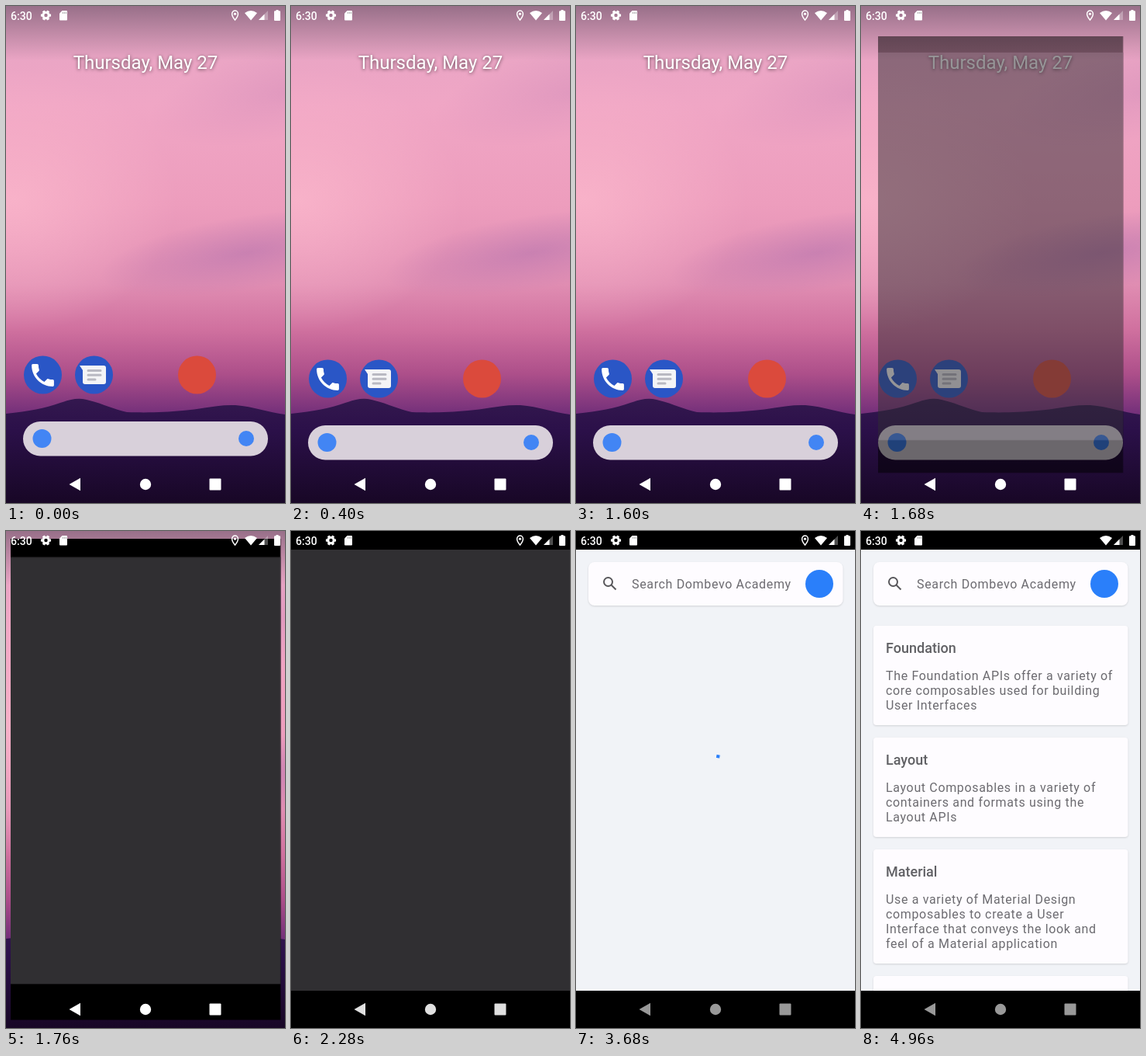
Animation, 360 px wide and 640 px high, one loop 5 s. Source, as an HTML page:

```html
<!DOCTYPE html>
<html lang="en">
<head>
<meta charset="utf-8">
<title>App launch</title>
<style>
  html, body { margin: 0; width: 100%; height: 100%; overflow: hidden; background: #000; }
  svg { display: block; width: 100%; height: 100%; font-family: Roboto, sans-serif; }

  .settle, .fade, .zoom, .app, .list, .loader, .orbit, .arc, .nav, .pin {
    animation: 5s linear infinite;
  }
  .settle { animation-name: settle; }
  .fade { animation-name: fade; }
  .zoom { animation-name: zoom; transform-origin: 180px 320px; }
  .app { animation-name: app; animation-timing-function: step-end; }
  .list { animation-name: list; animation-timing-function: step-end; }
  .loader { animation-name: loader; animation-timing-function: step-end; }
  .orbit { animation-name: orbit; transform-origin: 180px 308px; }
  .arc { animation-name: arc; }
  .nav { animation-name: nav; }
  .pin { animation-name: pin; animation-timing-function: step-end; }

  @keyframes settle {
    0% { transform: translateY(-5px); animation-timing-function: cubic-bezier(.3, 0, .3, 1); }
    7%, 100% { transform: none; }
  }
  @keyframes fade {
    0%, 32.4% { opacity: 0; }
    34.8%, 100% { opacity: 1; }
  }
  @keyframes zoom {
    0%, 32.4% { transform: scale(.75); animation-timing-function: cubic-bezier(.333, 1, .667, 1); }
    38.1%, 100% { transform: scale(1); }
  }
  @keyframes app { 0% { opacity: 0; } 72.8%, 100% { opacity: 1; } }
  @keyframes list { 0% { opacity: 0; } 79.2%, 100% { opacity: 1; } }
  @keyframes loader { 0% { opacity: 1; } 79.2%, 100% { opacity: 0; } }
  @keyframes orbit {
    0%, 73.2% { transform: rotate(-84.3deg); }
    99.84%, 100% { transform: rotate(201.7deg); }
  }
  @keyframes arc {
    0%, 73.2% { stroke-dasharray: .1 360; animation-timing-function: cubic-bezier(.4, 0, .2, 1); }
    86.52%, 100% { stroke-dasharray: 290 360; }
  }
  @keyframes nav {
    0%, 36% { fill: #fff; }
    68%, 100% { fill: #999; }
  }
  @keyframes pin { 0% { opacity: 1; } 95.2%, 100% { opacity: 0; } }

  .date { font-size: 24px; fill: #fff; text-anchor: middle; filter: drop-shadow(0 1px 2px #0009); }
  .clock { font-size: 14px; font-weight: 500; }
  .card { fill: #fefcff; filter: drop-shadow(0 1px 1px #0002); }
  .title { font-size: 18px; font-weight: 500; fill: #606064; }
  .body { font-size: 16px; letter-spacing: .65px; fill: #6c6b70; }
</style>
</head>
<body>
<svg viewBox="0 0 360 640">
  <defs>
    <linearGradient id="sky" x2="0" y2="1">
      <stop offset="0" stop-color="#e4a4c4"/>
      <stop offset=".2" stop-color="#f0a6c5"/>
      <stop offset=".4" stop-color="#ed9dbd"/>
      <stop offset=".56" stop-color="#e08db2"/>
      <stop offset=".65" stop-color="#d0719f"/>
      <stop offset=".74" stop-color="#ad4f8a"/>
      <stop offset=".82" stop-color="#74307a"/>
    </linearGradient>
    <radialGradient id="glow">
      <stop offset="0" stop-color="#f9b4ca" stop-opacity=".9"/>
      <stop offset="1" stop-color="#f9b4ca" stop-opacity="0"/>
    </radialGradient>
    <radialGradient id="haze">
      <stop offset="0" stop-color="#c07bb0" stop-opacity=".75"/>
      <stop offset="1" stop-color="#c07bb0" stop-opacity="0"/>
    </radialGradient>
    <linearGradient id="scrim" x2="0" y2="1">
      <stop offset="0" stop-color="#302838" stop-opacity=".42"/>
      <stop offset="1" stop-color="#302838" stop-opacity="0"/>
    </linearGradient>
    <linearGradient id="hill" x2="0" y2="1">
      <stop offset="0" stop-color="#34184f"/>
      <stop offset=".3" stop-color="#2b1049"/>
      <stop offset="1" stop-color="#180726"/>
    </linearGradient>
  </defs>

  <g id="wallpaper">
    <path fill="url(#sky)" d="M0 0H360V640H0Z"/>
    <ellipse cx="10" cy="250" rx="210" ry="170" fill="url(#glow)"/>
    <ellipse cx="310" cy="318" rx="190" ry="48" fill="url(#haze)" transform="rotate(-9 310 318)"/>
    <ellipse cx="370" cy="110" rx="190" ry="60" fill="url(#haze)" opacity=".4" transform="rotate(-12 370 110)"/>
    <path fill="url(#scrim)" d="M0 0H360V70H0Z"/>
    <path fill="url(#hill)" d="M0 525C30 522 50 518 70 511C82 507 92 504 104 507C122 511 138 519 156 523C185 524 205 523 228 521C255 519 272 513 296 514C320 516 338 523 360 526V640H0Z"/>
  </g>

  <text class="date" x="180" y="81">Thursday, May 27</text>

  <g class="settle">
    <g fill="#2a56c6">
      <circle cx="47.5" cy="480" r="24.5"/>
      <circle cx="113.5" cy="480" r="24.5"/>
    </g>
    <path fill="#fff" transform="translate(28.3 461.3) scale(1.6)" d="M6.62 10.79c1.44 2.83 3.76 5.14 6.59 6.59l2.2-2.2c.27-.27.67-.36 1.02-.24 1.12.37 2.33.57 3.57.57.55 0 1 .45 1 1V20c0 .55-.45 1-1 1-9.39 0-17-7.61-17-17 0-.55.45-1 1-1h3.5c.55 0 1 .45 1 1 0 1.25.2 2.45.57 3.57.11.35.03.74-.25 1.02z"/>
    <path fill="#f4f4f6" d="M95 468H126Q129 468 129 471V489Q129 492 126 492H102Q99 492 99 489V474Z"/>
    <path stroke="#b9b9c2" stroke-width="3" stroke-linecap="round" d="M106 474.5H122M106 480.3H122M106 486H115"/>
    <circle cx="246.5" cy="480" r="24.5" fill="#db4a3c"/>
    <rect x="22" y="540" width="316" height="44.5" rx="22.2" fill="#d8d0da"/>
    <circle cx="46.5" cy="562" r="12" fill="#4285f4"/>
    <circle cx="310" cy="562" r="10" fill="#4285f4"/>
  </g>

  <g class="fade">
    <g class="zoom">
      <path d="M0 0H360V640H0Z"/>
      <path fill="#302f32" d="M0 24H360V592H0Z"/>
      <g class="app">
        <path fill="#f1f3f7" d="M0 24H360V592H0Z"/>
        <rect class="card" x="16" y="40" width="328.5" height="56" rx="8"/>
        <g fill="none" stroke="#58575b" stroke-width="2">
          <circle cx="41.5" cy="65.5" r="5.5"/>
          <path d="M45.5 69.5L51.5 75.5"/>
        </g>
        <text class="body" x="72" y="74">Search Dombevo Academy</text>
        <circle cx="314" cy="68" r="18" fill="#2a7ffa"/>

        <g class="loader">
          <g class="orbit">
            <circle class="arc" cx="180" cy="308" r="18" pathLength="360" fill="none" stroke="#2a7ffa" stroke-width="4" stroke-linecap="square"/>
          </g>
        </g>

        <g class="list">
          <g transform="translate(16 122)">
            <rect class="card" width="328.5" height="128" rx="4"/>
            <text class="title" x="16" y="35">Foundation</text>
            <text class="body">
              <tspan x="16" y="70">The Foundation APIs offer a variety of</tspan>
              <tspan x="16" y="89">core composables used for building</tspan>
              <tspan x="16" y="108">User Interfaces</tspan>
            </text>
          </g>
          <g transform="translate(16 266)">
            <rect class="card" width="328.5" height="128" rx="4"/>
            <text class="title" x="16" y="35">Layout</text>
            <text class="body">
              <tspan x="16" y="70">Layout Composables in a variety of</tspan>
              <tspan x="16" y="89">containers and formats using the</tspan>
              <tspan x="16" y="108">Layout APIs</tspan>
            </text>
          </g>
          <g transform="translate(16 410)">
            <rect class="card" width="328.5" height="147" rx="4"/>
            <text class="title" x="16" y="35">Material</text>
            <text class="body">
              <tspan x="16" y="70">Use a variety of Material Design</tspan>
              <tspan x="16" y="89">composables to create a User</tspan>
              <tspan x="16" y="108">Interface that conveys the look and</tspan>
              <tspan x="16" y="127">feel of a Material application</tspan>
            </text>
          </g>
          <rect class="card" x="16" y="573" width="328.5" height="60" rx="4"/>
        </g>
        <path d="M0 592H360V640H0Z"/>
      </g>
    </g>
  </g>

  <g id="status" fill="#fff">
    <text class="clock" x="6" y="17.5">6:30</text>
    <g fill="none" stroke="#fff">
      <circle cx="51.5" cy="12" r="3.7" stroke-width="3"/>
      <circle cx="51.5" cy="12" r="5.4" stroke-width="2.4" pathLength="12" stroke-dasharray="1.1 .9" stroke-dashoffset=".55"/>
    </g>
    <path d="M72.5 6H78Q79 6 79 7V17.5Q79 18.5 78 18.5H70Q69 18.5 69 17.5V9.5Z"/>
    <path stroke="#0005" d="M73.5 7.5V10M75.5 7.5V10M77.5 7.5V10"/>
    <g class="pin">
      <path fill="none" stroke="#fff" stroke-width="1.5" d="M295.5 18C293 15 291.6 12.6 291.6 10.2A3.9 4.1 0 0 1 299.4 10.2C299.4 12.6 298 15 295.5 18Z"/>
      <circle cx="295.5" cy="10.2" r="1.6"/>
    </g>
    <path d="M316 18.5L308 9Q316 3 324 9Z"/>
    <path opacity=".3" d="M338 6V18H326Z"/>
    <path d="M333.5 10.5V18H326Z"/>
    <path d="M348.5 5H351.5V6.3H353Q354 6.3 354 7.3V18Q354 19 353 19H347Q346 19 346 18V7.3Q346 6.3 347 6.3H348.5Z"/>
  </g>

  <g class="nav">
    <path d="M81.5 616L96 607.8V624.2Z"/>
    <circle cx="180" cy="616" r="7.2"/>
    <rect x="262.5" y="608.5" width="15" height="15" rx="1"/>
  </g>
</svg>
</body>
</html>
```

# # # # #

> **Exercise**: Across the data above, how many lines contain the string "font"? Reply with the number and nothing else.

> **Expected output**: 5